Cash-strapped though it is, Chicago Public Schools spends tens of millions of dollars annually to departing employees for unused time off, the Sun-Times reports.
Since 2006, the district paid a total $265 million to employees for unused sick and vacation days, according to an analysis of payroll and benefit data obtained by the Better Government Association under the Illinois Freedom of Information Act. Beneficiaries included former schools CEO Arne Duncan, now U.S. Secretary of Education, who received $50,297 for unused vacation time when he left in January 2009, according to the data.
During February's installment of WBEZ's "Schools on the Line," Chicago Public Schools CEO Jean-Claude Brizard fielded questions from parents, teachers and students about the longer school day, paid protesters, and just when school might begin next fall. Brizard gave his most extensive comments to date regarding media reports of protesters who say they were paid by pastors to attend hearings on school closings.
Mayor Rahm Emanuel has named veteran higher education executive Paula Wolff board chairman of Chicago City Colleges. (Sun-Times)
IN THE STATE
The University of Illinois Urbana-Champaign faculty senate passed a resolution Monday stating that university President Michael Hogan "tolerated and participated in" a "culture of leaked documents, suspicion and intimidation" to undermine and manipulate faculty input. (Tribune)
IN THE NATION
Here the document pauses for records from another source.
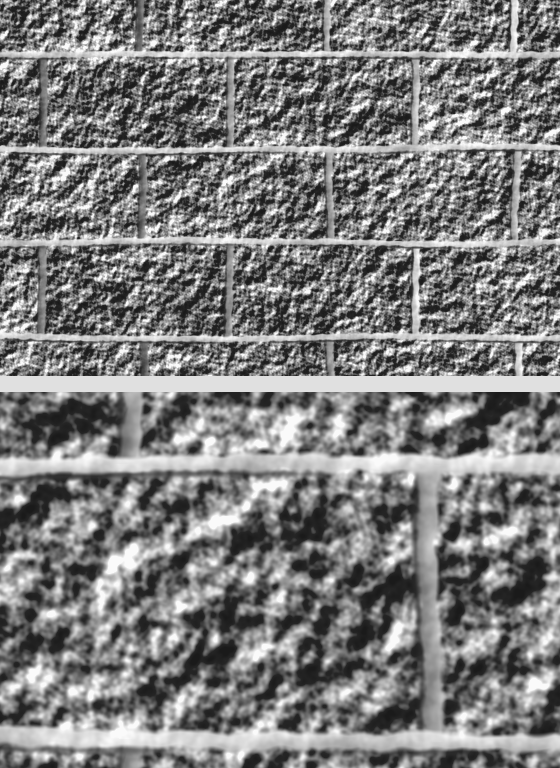
Top: the whole. Bottom: its middle third, enlarged.
Give the GLSL for this texture, as a Shadertoy shader.

```glsl
float hash(vec2 p) {
    return fract(sin(dot(p, vec2(127.1, 311.7))) * 43758.5);
}

vec2 gradientAt(vec2 cell) {
    float angle = 6.2832 * hash(cell);
    return vec2(cos(angle), sin(angle));
}

float gradientNoise(vec2 p) {
    vec2 i = floor(p), f = fract(p);
    vec2 s = f * f * f * (f * (f * 6.0 - 15.0) + 10.0);
    vec2 r = vec2(1.0, 0.0);
    float low = mix(dot(gradientAt(i), f), dot(gradientAt(i + r.xy), f - r.xy), s.x);
    float high = mix(dot(gradientAt(i + r.yx), f - r.yx), dot(gradientAt(i + r.xx), f - r.xx), s.x);
    return mix(low, high, s.y);
}

// Height of the split stone face
float stoneHeight(vec2 p) {
    float height = 0.0, amplitude = 1.0;
    for (int octave = 0; octave < 4; octave++) {
        height += amplitude * gradientNoise(p * 22.0);
        p = mat2(1.6, 1.2, -1.2, 1.6) * p + 3.7;
        amplitude *= 0.57;
    }
    return height;
}

// Soft-edged strip around the line d = 0
float strip(float d, float halfWidth, float blur) {
    return 1.0 - smoothstep(halfWidth - blur, halfWidth + blur, abs(d));
}

void mainImage(out vec4 fragColor, in vec2 fragCoord) {
    vec2 p = fragCoord / iResolution.xy * vec2(1.488, 1.0);
    float blur = max(0.003, 0.75 / iResolution.y);
    float ragged = 0.005 * gradientNoise(p * 45.0);

    // Four courses, with slightly wavering bed joints
    float course = p.y * 4.0 - 0.42 + 0.05 * gradientNoise(p * vec2(2.5, 4.0));
    float row = floor(course);
    float bedDistance = (course - round(course)) / 4.0;

    // Three blocks across, every other course shifted by half
    float along = p.x * 3.0 / 1.488 - 0.235 - 0.53 * mod(row, 2.0);
    along += 0.04 * (hash(vec2(row, 8.0)) - 0.5) + 0.02 * gradientNoise(p * 6.0);
    float joint = round(along);
    float headDistance = (along - joint) * 1.488 / 3.0;
    vec2 block = vec2(floor(along), row);

    // Relief lit from the upper left
    float relief = stoneHeight(p) - stoneHeight(p + vec2(-0.0048, 0.0064));
    float patches = 0.2 * gradientNoise(p * 4.0 + 9.0) + 0.2 * gradientNoise(p * 11.0);
    float shade = 0.44 + 1.3 * relief + patches + 0.1 * (hash(block) - 0.5);
    shade += 0.08 * gradientNoise(p * 190.0);

    // Paler chipped arrises beside the bed joints
    shade += 0.12 * exp(-abs(bedDistance) * 55.0);
    shade = max(shade, 0.13 + 0.1 * shade);

    // Head joints: shadowed left flank, tone differing from joint to joint
    float headTone = 0.33 + 0.19 * clamp(joint, 0.0, 2.0) + 0.2 * hash(vec2(joint, row + 20.0));
    headTone += 13.0 * headDistance + 0.12 * relief + 0.15 * gradientNoise(p * vec2(60.0, 18.0));
    shade = mix(shade, 0.18, 0.65 * strip(headDistance + 0.010, 0.003, blur));
    shade = mix(shade, headTone, 0.95 * strip(headDistance + ragged, 0.0085, blur));

    // Bed joints: bright ridge over a broken shadow line
    float bedTone = 0.84 + 0.2 * gradientNoise(p * vec2(9.0, 30.0)) + 0.15 * relief;
    bedTone += 9.0 * bedDistance;
    float shadow = smoothstep(-0.3, 0.3, gradientNoise(p * vec2(5.0, 3.0) + 4.0));
    shade = mix(shade, 0.2, 0.8 * shadow * strip(bedDistance + 0.010, 0.003, blur));
    shade = mix(shade, bedTone, 0.95 * strip(bedDistance + ragged, 0.0075, blur));

    fragColor = vec4(vec3(clamp(shade, 0.1, 0.98)), 1.0);
}
```
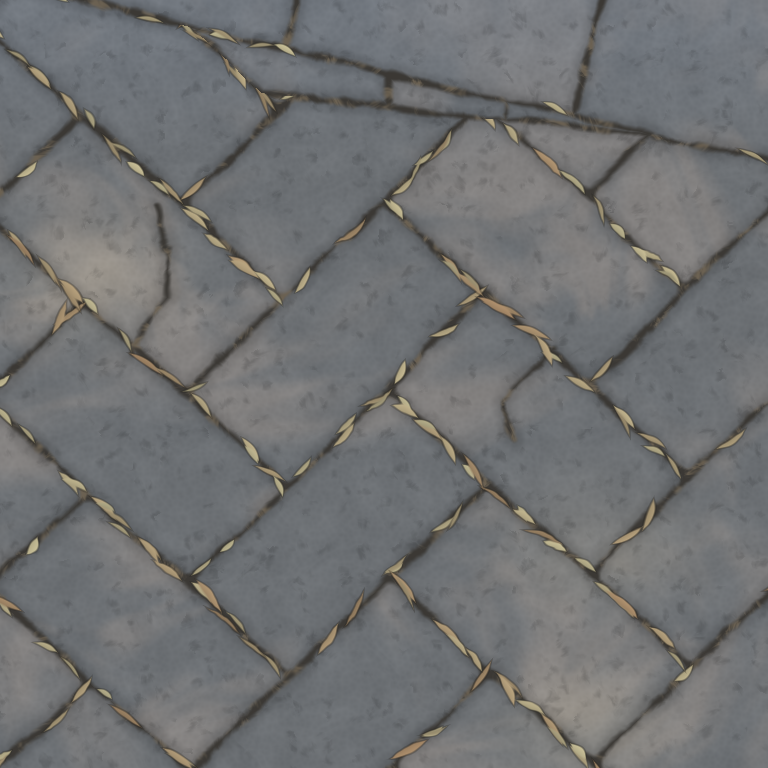
Reproduce this texture procedurally as a WebGL 2 fragment shader.

```glsl
#version 300 es
precision highp float;
uniform vec2 u_resolution;
out vec4 fragColor;

vec3 hash3(vec2 p) {
  vec3 k = vec3(dot(p, vec2(127.1, 311.7)), dot(p, vec2(269.5, 183.3)), dot(p, vec2(419.2, 371.9)));
  return fract(sin(k) * 43758.5);
}

// Layered sines, each octave turned and bent by the last
float mottle(vec2 p) {
  float sum = 0.0, amp = 0.5;
  for (int i = 0; i < 5; i++) {
    p = mat2(0.8, 0.6, -0.6, 0.8) * p * 1.75 + 0.7 * sin(p.yx * 1.3) + 2.1;
    sum += amp * sin(p.x) * sin(p.y);
    amp *= 0.66;
  }
  return sum;
}

// Cellular noise: x = distance to the nearest point, y = its random value
vec2 cellular(vec2 p) {
  vec2 nearest = vec2(9.0, 0.0);
  for (int y = -1; y <= 1; y++)
    for (int x = -1; x <= 1; x++) {
      vec2 cell = floor(p) + vec2(x, y);
      vec3 rnd = hash3(cell);
      float d = length(cell + rnd.xy - p);
      if (d < nearest.x) nearest = vec2(d, rnd.z);
    }
  return nearest;
}

float segment(vec2 p, vec2 a, vec2 b) {
  vec2 ab = b - a;
  return length(p - a - ab * clamp(dot(p - a, ab) / dot(ab, ab), 0.0, 1.0));
}

// Dry leaves along the joints; q.x runs along a joint, q.y across it
vec4 leaves(vec2 q, float axis, float density, float blur) {
  vec4 result = vec4(0.0);
  float line = round(q.y);
  for (int layer = 0; layer < 2; layer++)
    for (int s = -1; s <= 1; s++) {
      float slot = floor(q.x * 4.0) + float(s);
      vec2 seed = vec2(slot + float(layer) * 57.0, line + axis * 31.0);
      vec3 place = hash3(seed), look = hash3(seed + 17.3);
      vec2 center = vec2((slot + 0.2 + 0.6 * place.x) / 4.0, line + (place.y - 0.5) * 0.06);
      bool open = mod(floor(center.x) + line - 1.0, 4.0) != axis * 2.0;
      if (!open || look.x > density) continue;
      float turn = (place.z - 0.5) * 0.8;
      vec2 r = mat2(cos(turn), -sin(turn), sin(turn), cos(turn)) * (q - center);
      float along = r.x / mix(0.07, 0.15, look.y);
      r.y += 0.012 * along * along;
      float d = abs(r.y) - mix(0.016, 0.029, look.z) * (1.0 - along * along);
      vec3 tint = mix(vec3(0.71, 0.68, 0.54), vec3(0.61, 0.50, 0.38), look.y * look.y);
      tint *= 0.86 + 0.2 * look.z + 3.0 * r.y;
      result = mix(result, vec4(tint, 1.0), smoothstep(blur, -blur, d));
    }
  return result;
}

void main() {
  vec2 p = gl_FragCoord.xy / u_resolution;
  float unit = 0.176;
  float blur = max(1.0 / (unit * u_resolution.y), 0.012);
  vec2 wobble = 0.005 * vec2(mottle(p * 10.0), mottle(p * 10.0 + 5.0));
  vec2 w = p + wobble;

  // Herringbone: the diagonal index of a cell tells which half of a brick it is
  vec2 uv = inverse(mat2(0.133, -0.120, 0.129, 0.126)) * (w - vec2(0.241, 0.486));
  vec2 id = floor(uv);
  float k = mod(id.x + id.y, 4.0);
  id -= vec2(k == 3.0, k == 1.0);
  vec2 halfSize = k < 2.0 ? vec2(0.5, 1.0) : vec2(1.0, 0.5);
  vec2 q = abs(uv - id - halfSize) - halfSize + 0.08;
  float inside = 0.08 - length(max(q, 0.0)) - min(max(q.x, q.y), 0.0);

  // Border of large slabs with a wedge of cut pieces below it
  float slab = (w.y - 1.024 + 0.235 * w.x) / unit;
  float wedge = (w.y - 0.917 + 0.11 * w.x) / unit;
  bool inWedge = slab < 0.0 && wedge > 0.0 && uv.y > 2.0;
  if (slab > 0.0) {
    float slant = w.x - 0.25 * (w.y - 0.95);
    inside = min(slab, min(abs(slant - 0.375), abs(slant - 0.77)) / unit);
    id = vec2(40.0 + step(0.375, slant) + step(0.77, slant), 3.0);
  } else if (inWedge) {
    inside = min(min(-slab, wedge), min(uv.y - 2.0, min(abs(w.x - 0.505), abs(w.x - 0.66)) / unit));
    id = vec2(50.0 + step(0.505, w.x) + step(0.66, w.x), 7.0);
  } else {
    inside = min(inside, -slab);
    if (uv.y > 2.0) inside = min(inside, -wedge);
  }

  // Stone: cool and warm greys, sunlit patches, faint pits and grain
  vec3 brick = hash3(id);
  float cloud = mottle(p * 5.0 + brick.xy * 6.0);
  vec3 color = mix(vec3(0.425, 0.44, 0.455), vec3(0.52, 0.51, 0.505), smoothstep(-0.2, 0.6, cloud + 0.3 * (brick.z - 0.5)));
  color = mix(color, vec3(0.46, 0.49, 0.53), 0.55 * smoothstep(0.75, 1.0, p.y));
  vec2 patches[3] = vec2[3](vec2(0.12, 0.64), vec2(0.78, 0.29), vec2(0.76, 0.05));
  for (int i = 0; i < 3; i++) {
    vec2 away = (p - patches[i]) / vec2(0.10, 0.075);
    color = mix(color, vec3(0.66, 0.63, 0.58), 0.6 * exp(-dot(away, away)) * (0.8 + 0.4 * cloud));
  }
  vec2 pit = cellular(p * 52.0 + 0.5 * vec2(mottle(p * 50.0), mottle(p * 50.0 + 9.0)));
  color *= 1.0 - 0.13 * smoothstep(0.2 + 0.35 * pit.y, 0.0, pit.x) * smoothstep(0.4, 0.95, pit.y);
  color += 0.022 * (cellular(p * 130.0).x - 0.45) + 0.022 * mottle(p * 28.0);

  // Cracks across two bricks
  vec2 bends[6] = vec2[6](vec2(0.205, 0.725), vec2(0.215, 0.615), vec2(0.168, 0.538),
                          vec2(0.717, 0.545), vec2(0.655, 0.475), vec2(0.667, 0.43));
  float crack = 9.0;
  for (int i = 0; i < 5; i++)
    if (i != 2) crack = min(crack, segment(w + wobble, bends[i], bends[i + 1]) / unit);
  inside = min(inside, crack + 0.004);

  // Joints: worn dark edge, then soil with brown litter; the width wanders
  float ragged = 0.016 * mottle(p * 33.0) + 0.010 * mottle(p * 8.0 + 3.0);
  color *= mix(0.84, 1.0, smoothstep(0.0, 0.13, inside + ragged));
  vec3 soil = mix(vec3(0.23, 0.22, 0.205), vec3(0.42, 0.38, 0.32), smoothstep(-0.1, 0.7, mottle(p * 45.0)));
  color = mix(soil, color, smoothstep(-0.018, 0.026, inside - 0.017 + ragged));

  // Leaves caught in the two joint directions and under the border
  if (slab < 0.0 && !inWedge) {
    vec4 cross = leaves(uv.yx, 1.0, 0.26, blur);
    vec4 down = leaves(uv, 0.0, 0.62, blur);
    color = mix(color, cross.rgb, cross.a);
    color = mix(color, down.rgb, down.a);
  }
  if (abs(slab) < 0.4) {
    vec4 edge = leaves(vec2(w.x / unit, slab), 2.0, 0.25, blur);
    color = mix(color, edge.rgb, edge.a);
  }
  fragColor = vec4(color, 1.0);
}
```
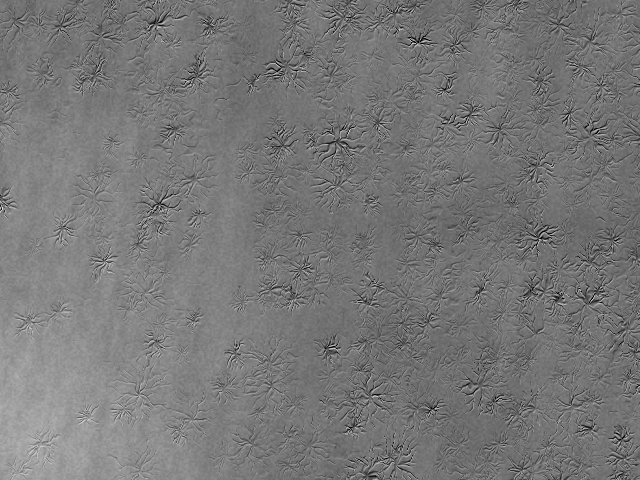
A Shadertoy shader for this texture:

```glsl
// Grey polar plain seen from above, etched with branching spider-shaped troughs.
#define ARMS 7.0
#define BIG_RADIUS 0.082
#define SMALL_RADIUS 0.045
#define THIN 0.0025
#define WIGGLE 0.011
#define RELIEF 0.42
#define WRINKLES 0.45
#define GRAIN 0.065
#define GROUND 0.452
#define LIGHT_DIR vec2(-0.25, 0.97)
#define LIGHT_STEP 0.0013
#define TAU 6.2831853

float hash(vec2 p) {
    vec3 q = fract(p.xyx * 0.1031);
    q += dot(q, q.yzx + 33.33);
    return fract((q.x + q.y) * q.z);
}

float noise(vec2 p) {
    vec2 i = floor(p), f = fract(p);
    f = f * f * (3.0 - 2.0 * f);
    return mix(mix(hash(i), hash(i + vec2(1, 0)), f.x),
               mix(hash(i + vec2(0, 1)), hash(i + vec2(1, 1)), f.x), f.y);
}

float fbm(vec2 p) {
    float sum = 0.0, amp = 0.5;
    for (int i = 0; i < 4; i++) {
        sum += amp * noise(p);
        p = p * 2.03 + 17.1;
        amp *= 0.5;
    }
    return sum;
}

// Trough depth of one spider of unit radius; large ones fork once more
float spider(vec2 q, float size, float seed) {
    float r = length(q);
    if (r > 1.0) return 0.0;
    float t = fract(atan(q.y, q.x) / TAU + seed) * ARMS;
    float id = floor(t);
    t = fract(t) - 0.5 + 0.4 * (hash(vec2(id, seed)) - 0.5);
    float spread = 0.27;
    int forks = size > 0.045 ? 3 : 2;
    for (int k = 0; k < forks; k++) {
        float start = 0.08 + 0.2 * float(k) + 0.18 * hash(vec2(id, seed + float(k)));
        id = id * 2.0 + step(0.0, t);
        t = abs(t) - spread * clamp((r - start) * 5.0, 0.0, 1.0);
        spread *= 0.5;
    }
    float dist = abs(t) * r * TAU / ARMS * size;
    float width = THIN * mix(1.7, 1.0, smoothstep(0.0, 0.45, r));
    float reach = 0.4 + 0.6 * hash(vec2(id, seed + 5.0));
    return (1.0 - smoothstep(0.0, width, dist))
         * (1.0 - smoothstep(reach - 0.25, reach, r)) * mix(1.3, 0.35, sqrt(r));
}

// Spiders thin out toward the lower left
float density(vec2 p) {
    return mix(0.15, 1.0, smoothstep(0.2, 0.85, p.x * 0.75 + 0.5 * p.y));
}

// Spiders strung along loose upright columns
float spiderField(vec2 p, vec2 cell, float radius, float layer) {
    vec2 home = floor(p / cell);
    float depth = 0.0;
    for (int y = -1; y <= 1; y++)
    for (int x = -1; x <= 1; x++) {
        vec2 id = home + vec2(x, y);
        vec2 key = id + layer + 40.0;
        float column = 0.4 * hash(vec2(key.x, 3.0));
        vec2 jitter = vec2(column + 0.4 * hash(key), 0.8 * hash(key + 71.3));
        vec2 centre = (id + 0.1 + jitter) * cell;
        if (hash(key + 13.7) > density(centre)) continue;
        float size = radius * mix(0.55, 1.0, hash(key + 29.1));
        float pick = hash(key + 53.9);
        float strength = mix(0.45, 1.3, pick * pick);
        vec2 q = (p - centre) * vec2(1.0, 0.8) / size;
        depth = max(depth, strength * spider(q, size, 90.0 * hash(key + 7.7)));
    }
    return depth;
}

// Short crossing creases, gathered into upright feathery bands
float wrinkles(vec2 p) {
    float bands = smoothstep(0.35, 0.65, noise(p * vec2(17.0, 6.0) + 5.0)) * density(p);
    float ridge = 1.0 - abs(2.0 * noise(p * vec2(55.0, 95.0)) - 1.0);
    float breaks = smoothstep(0.3, 0.7, noise(p * vec2(60.0, 70.0) + 23.0));
    return bands * breaks * smoothstep(0.6, 1.0, ridge);
}

float troughs(vec2 p) {
    p += WIGGLE * (vec2(noise(p * 60.0), noise(p * 60.0 + 31.0)) - 0.5);
    p += 0.55 * WIGGLE * (vec2(noise(p * 130.0), noise(p * 130.0 + 63.0)) - 0.5);
    vec2 lean = vec2(p.x - 0.06 * p.y, p.y);
    float big = spiderField(lean, vec2(0.115, 0.11), BIG_RADIUS, 0.0);
    float small = spiderField(lean, vec2(0.07, 0.06), SMALL_RADIUS, 200.0);
    float depth = max(max(big, 0.8 * small), WRINKLES * wrinkles(lean));
    return depth * mix(0.3, 1.5, noise(p * 48.0 + 80.0));
}

// Soft brightness of the plain: pale lower left, dim band on the right, streaks
float plain(vec2 p) {
    float u = p.x * 0.75;
    vec2 corner = vec2(u, p.y - 0.08);
    float left = 1.0 - smoothstep(0.0, 0.6, u);
    float tone = GROUND + 0.06 * left * (1.0 - smoothstep(0.6, 1.0, p.y));
    tone += 0.12 * exp(-14.0 * dot(corner, corner));
    float band = (p.y - 0.5 - 0.05 * (noise(p * 4.0) - 0.5)) * 14.0;
    tone -= 0.03 * u * exp(-band * band);
    vec2 lean = vec2(p.x - 0.18 * p.y, p.y);
    tone += 0.08 * (fbm(lean * vec2(26.0, 3.5)) - 0.47);
    tone += 0.06 * (fbm(p * vec2(5.0, 7.0) + 9.0) - 0.47);
    return tone + 0.07 * (0.3 + left) * (fbm(lean * vec2(75.0, 28.0)) - 0.47);
}

void mainImage(out vec4 fragColor, in vec2 fragCoord) {
    vec2 p = fragCoord / iResolution.y;
    vec2 offset = LIGHT_DIR * LIGHT_STEP;
    float near = troughs(p + offset), far = troughs(p - offset);

    // Lit and shaded trough walls, the shaded ones stronger
    float slope = near - far;
    float tone = plain(p) + RELIEF * slope * (slope < 0.0 ? 1.1 : 0.85);
    float floorDepth = min(0.5 * (near + far), 1.0);
    tone -= 0.12 * floorDepth * floorDepth;

    // Fine surface grain
    tone += GRAIN * (noise(p * 260.0) - 0.5) + 0.5 * GRAIN * (noise(p * 420.0) - 0.5);
    fragColor = vec4(vec3(clamp(tone, 0.0, 1.0)), 1.0);
}
```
The flow of venture capital into the K-12 education market has exploded over the past year, reaching its highest transaction values in a decade in 2011, industry observers say. They attribute that rise to such factors as a heightened interest in educational technology; the decreasing cost of electronic devices such as tablet computers, laptops, netbooks, and mobile devices; and the movement toward standardization of curriculum through the Common Core State Standards. (Education Week)
Ellen DeGeneres just hosted on her television show a teacher from a Pennsylvania public school district that ran out of money — prompting unionized teachers to vote to work without pay — and handed her a $100,000 check for her school. (The Washington Post)
The Education Department’s Office of Civil Rights is investigating a complaint that Harvard and Princeton universities discriminates against Asian-Americans, according to a report filed Thursday by veteran higher-ed reporter Daniel Golden at Bloomberg. (The Washington Post)